Recorded data
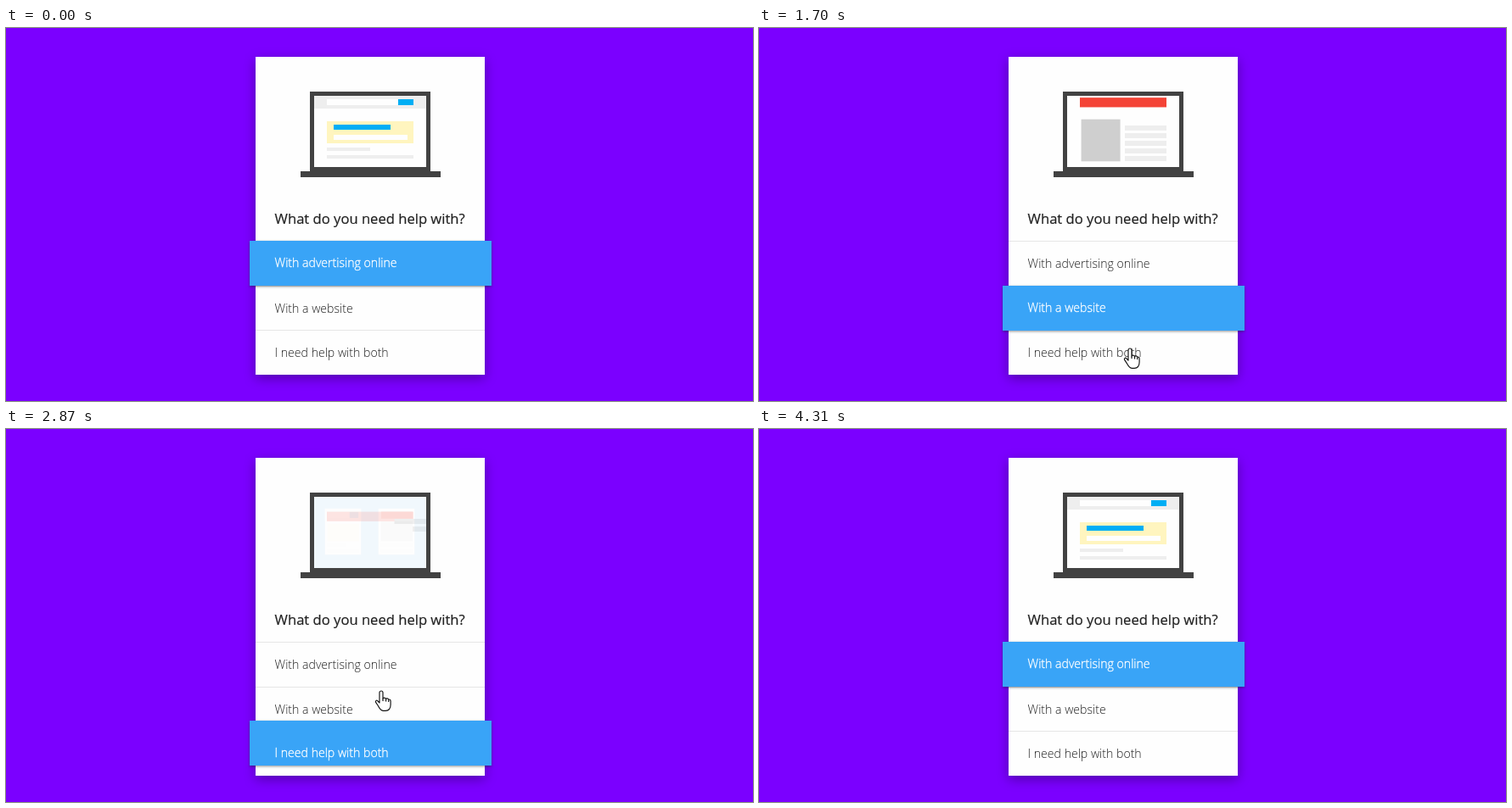
These frames come from a looping animation (880x440 px, 4960 ms). An HTML page:

```html
<!DOCTYPE html>
<html lang="en">
<head>
<meta charset="utf-8">
<title>What do you need help with?</title>
<style>
  html, body { margin: 0; width: 100%; height: 100%; overflow: hidden; background: #7b00ff; }
  svg { display: block; width: 880px; height: 440px; }
  text { font-family: "Open Sans", sans-serif; }
  .title { font-size: 16.6px; fill: #222; stroke: #222; stroke-width: .2; }
  .label { font-size: 14.1px; font-weight: 300; }
  .card { filter: drop-shadow(0 4px 7px rgba(0, 0, 0, .34)); }
  .mark { filter: drop-shadow(0 1.5px 1.5px rgba(0, 0, 0, .42)); }
</style>
</head>
<body>
<svg id="stage" viewBox="0 0 880 440">
  <defs><clipPath id="screen"><rect x="363" y="80" width="132" height="84"/></clipPath></defs>
  <rect width="880" height="440" fill="#7b00ff"/>
  <rect class="card" x="294" y="34" width="270" height="375" fill="#fefefe"/>
  <path d="M358 75h142v94h12v7H347v-7h11z" fill="#424242"/>
  <rect x="363" y="80" width="132" height="84" fill="#fefefe"/>
  <g id="view" clip-path="url(#screen)"></g>
  <text class="title" x="316.6" y="231">What do you need help with?</text>
  <path d="M294 251.5h270M294 304.5h270M294 356.5h270" stroke="#e6e6e6"/>
  <rect id="mark" class="mark" x="287" width="285" height="53" fill="#39a4f7"/>
  <g id="labels"></g>
  <g id="hand" stroke="#111" stroke-width="1.15" stroke-linejoin="round">
    <path fill="#fff" d="M-2 2a2 2 0 0 1 4 0V9c.4-1.4 3.4-1.2 3.6.6c.5-1.2 3-1 3.1.9c.8-1 2.4-.4 2.4 1.4V16c0 4.4-2.3 7.3-6 7.3H2.2c-3 0-4.4-2.8-6-6L-6.4 13.4c-.8-1.8 1-3 2.3-1.6L-2 14z"/>
    <path fill="none" d="M2 9v3M5.6 10v2.5M8.7 11v2"/>
  </g>
</svg>
<script>
const LOOP = 4960;
const GRAY = '#eee', BLUE = '#00aef4', RED = '#f44336', YELLOW = '#fff5bf', WHITE = '#fefefe';
const $ = id => document.getElementById(id);

function el(parent, tag, attrs) {
  const node = document.createElementNS('http://www.w3.org/2000/svg', tag);
  for (const k in attrs) node.setAttribute(k, attrs[k]);
  return parent.appendChild(node);
}
const group = parent => el(parent, 'g', {});
// Box given by its left, top, right and bottom edges.
const box = (parent, fill, l, t, r, b) =>
  el(parent, 'rect', { x: l, y: t, width: r - l, height: b - t, fill });
const clamp = v => Math.max(0, Math.min(1, v));
const span = (t, start, dur) => clamp((t - start) / dur);
const rest = u => (1 - u) ** 3;
const backOut = u => 1 + 2.70158 * (u - 1) ** 3 + 1.70158 * (u - 1) ** 2;
const smooth = u => u * u * (3 - 2 * u);
const move = (g, x, y) => g.setAttribute('transform', `translate(${x.toFixed(2)} ${y.toFixed(2)})`);
const zoom = (g, x, y, s) =>
  g.setAttribute('transform', `translate(${x} ${y}) scale(${s.toFixed(4)}) translate(${-x} ${-y})`);
const fade = (g, a) => g.setAttribute('opacity', clamp(a).toFixed(3));

// Advertising page
const ad = group($('view'));
const adHead = group(ad), adBox = group(ad), adLines = group(ad);
box(adHead, GRAY, 363, 80, 495, 95);
box(adHead, WHITE, 378, 84, 462, 91);
box(adHead, BLUE, 462, 84, 480, 91);
box(adBox, YELLOW, 378, 110, 480, 136);
box(adBox, BLUE, 386, 114, 453, 120);
box(adBox, WHITE, 386, 126, 473, 132);
box(adLines, GRAY, 378, 141, 429, 145);
box(adLines, GRAY, 378, 150, 480, 154);

// Website page
const site = group($('view'));
const siteHead = box(site, RED, 378, 83, 480, 94.3);
const sitePic = box(site, '#cfcfcf', 379.6, 107.7, 425.6, 157.3);
const siteBars = [0, 1, 2, 3, 4, 5].map(i => box(site, GRAY, 431, 106 + 9 * i, 480, 112 + 9 * i));

// Both pages
const both = group($('view'));
box(both, '#39a4f7', 363, 80, 495, 164);
const panels = [group(both), group(both)];
[370, 433].forEach((x, i) => {
  const p = panels[i];
  box(p, WHITE, x, 87, x + 54, 156);
  box(p, GRAY, x + 4, 139, x + (i ? 51 : 31), 144);
  box(p, GRAY, x + 4, 147, x + 51, 152);
  box(p, i ? '#c6c6c6' : YELLOW, x + 4, i ? 106 : 110, x + 51, 136);
});
box(panels[0], GRAY, 370, 87, 424, 105);
box(panels[0], WHITE, 374, 92, 407, 101);
box(panels[0], BLUE, 407, 92, 420, 101);
box(panels[1], RED, 437, 91, 484, 102);

const rows = [251, 304, 356];
const labels = ['With advertising online', 'With a website', 'I need help with both'].map(s => {
  const node = el($('labels'), 'text', { class: 'label', x: 316.6 });
  node.textContent = s;
  return node;
});

const OUT = 195;
function drawAd(t) {
  const inAt = t < 2000 ? -2000 : 3116;
  const out = t < 2000 ? span(t, 620, OUT) : 0;
  fade(ad, t < inAt ? 0 : 1 - out * out);
  move(ad, 0, -15 * out);
  move(adHead, 0, 30 * rest(span(t, inAt + 20, 380)));
  fade(adHead, span(t, inAt, 300));
  move(adBox, 0, 30 * rest(span(t, inAt + 40, 380)));
  fade(adBox, span(t, inAt + 40, 250));
  move(adLines, 0, 20 * rest(span(t, inAt, 260)));
  fade(adLines, span(t, inAt, 250));
}

function drawSite(t) {
  const [inAt, outAt] = t < 2400 ? [705, 1690] : [2790, 3030];
  const out = span(t, outAt, OUT);
  fade(site, t < inAt ? 0 : 1 - out * out);
  move(siteHead, 0, 30 * rest(span(t, inAt, 380)) - 15 * out);
  fade(siteHead, span(t, inAt + 60, 150));
  zoom(sitePic, 402.6, 132.5, (1 - .3 * rest(span(t, inAt + 40, 300))) * (1 - .2 * out * out));
  fade(sitePic, span(t, inAt + 80, 150));
  siteBars.forEach((bar, i) => {
    move(bar, 66 * rest(span(t, inAt + 50 * i, 310)), 0);
    fade(bar, out > .04 + .1 * i ? 0 : 1);
  });
}

function drawBoth(t) {
  const inAt = 1775, out = span(t, 2705, OUT);
  fade(both, span(t, inAt, 180) * (1 - out) ** 1.5);
  panels.forEach((p, i) => {
    const u = span(t, inAt + 60 + 60 * i, 440);
    zoom(p, i ? 460 : 397, 119.5, (.6 + .4 * backOut(u)) * (1 - .25 * out));
    fade(p, span(t, inAt + 60 + 60 * i, 140));
  });
}

// Highlight hops: start time and row step
const hops = [[759, 0, 1], [1829, 1, 2], [2844, 2, 1], [3170, 1, 0]];
function drawMenu(t) {
  let y = rows[0];
  for (const [at, from, to] of hops) {
    if (t > at) y += (rows[to] - rows[from]) * backOut(span(t, at, 512));
  }
  $('mark').setAttribute('y', y.toFixed(2));
  labels.forEach((node, i) => {
    const lit = clamp((40 - Math.abs(y - rows[i])) / 25);
    const c = Math.round(30 + 225 * lit);
    const ink = `rgb(${c},${c},${c})`;
    node.setAttribute('y', ([283, 336, 388][i] - lit).toFixed(2));
    node.setAttribute('fill', ink);
    node.setAttribute('stroke', ink);
    node.setAttribute('stroke-width', (.3 * lit).toFixed(2));
  });
}

// Pointer moves: start, end, target x, target y
const trips = [
  [490, 700, 445, 334], [1450, 1690, 437, 378], [1690, 1850, 437, 381],
  [2590, 2870, 442, 309], [3040, 3300, 441.5, 286],
  [3690, 3900, 692, 357], [4100, 4250, 747, 373]
];
function drawHand(t) {
  let x = 449, y = 407;
  for (const [a, b, tx, ty] of trips) {
    const u = smooth(span(t, a, b - a));
    x += (tx - x) * u;
    y += (ty - y) * u;
  }
  move($('hand'), x, y);
  fade($('hand'), span(t, 460, 60) * (1 - span(t, 4190, 110)));
}

function draw(t) {
  drawAd(t);
  drawSite(t);
  drawBoth(t);
  drawMenu(t);
  drawHand(t);
}

const start = performance.now();
function tick() {
  draw((performance.now() - start) % LOOP);
  requestAnimationFrame(tick);
}
tick();
</script>
</body>
</html>
```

:: Description of the task ::
Among the lines above, find those with the word "fefefe". Copy them.

:: Reply ::
  <rect class="card" x="294" y="34" width="270" height="375" fill="#fefefe"/>
  <rect x="363" y="80" width="132" height="84" fill="#fefefe"/>
const GRAY = '#eee', BLUE = '#00aef4', RED = '#f44336', YELLOW = '#fff5bf', WHITE = '#fefefe';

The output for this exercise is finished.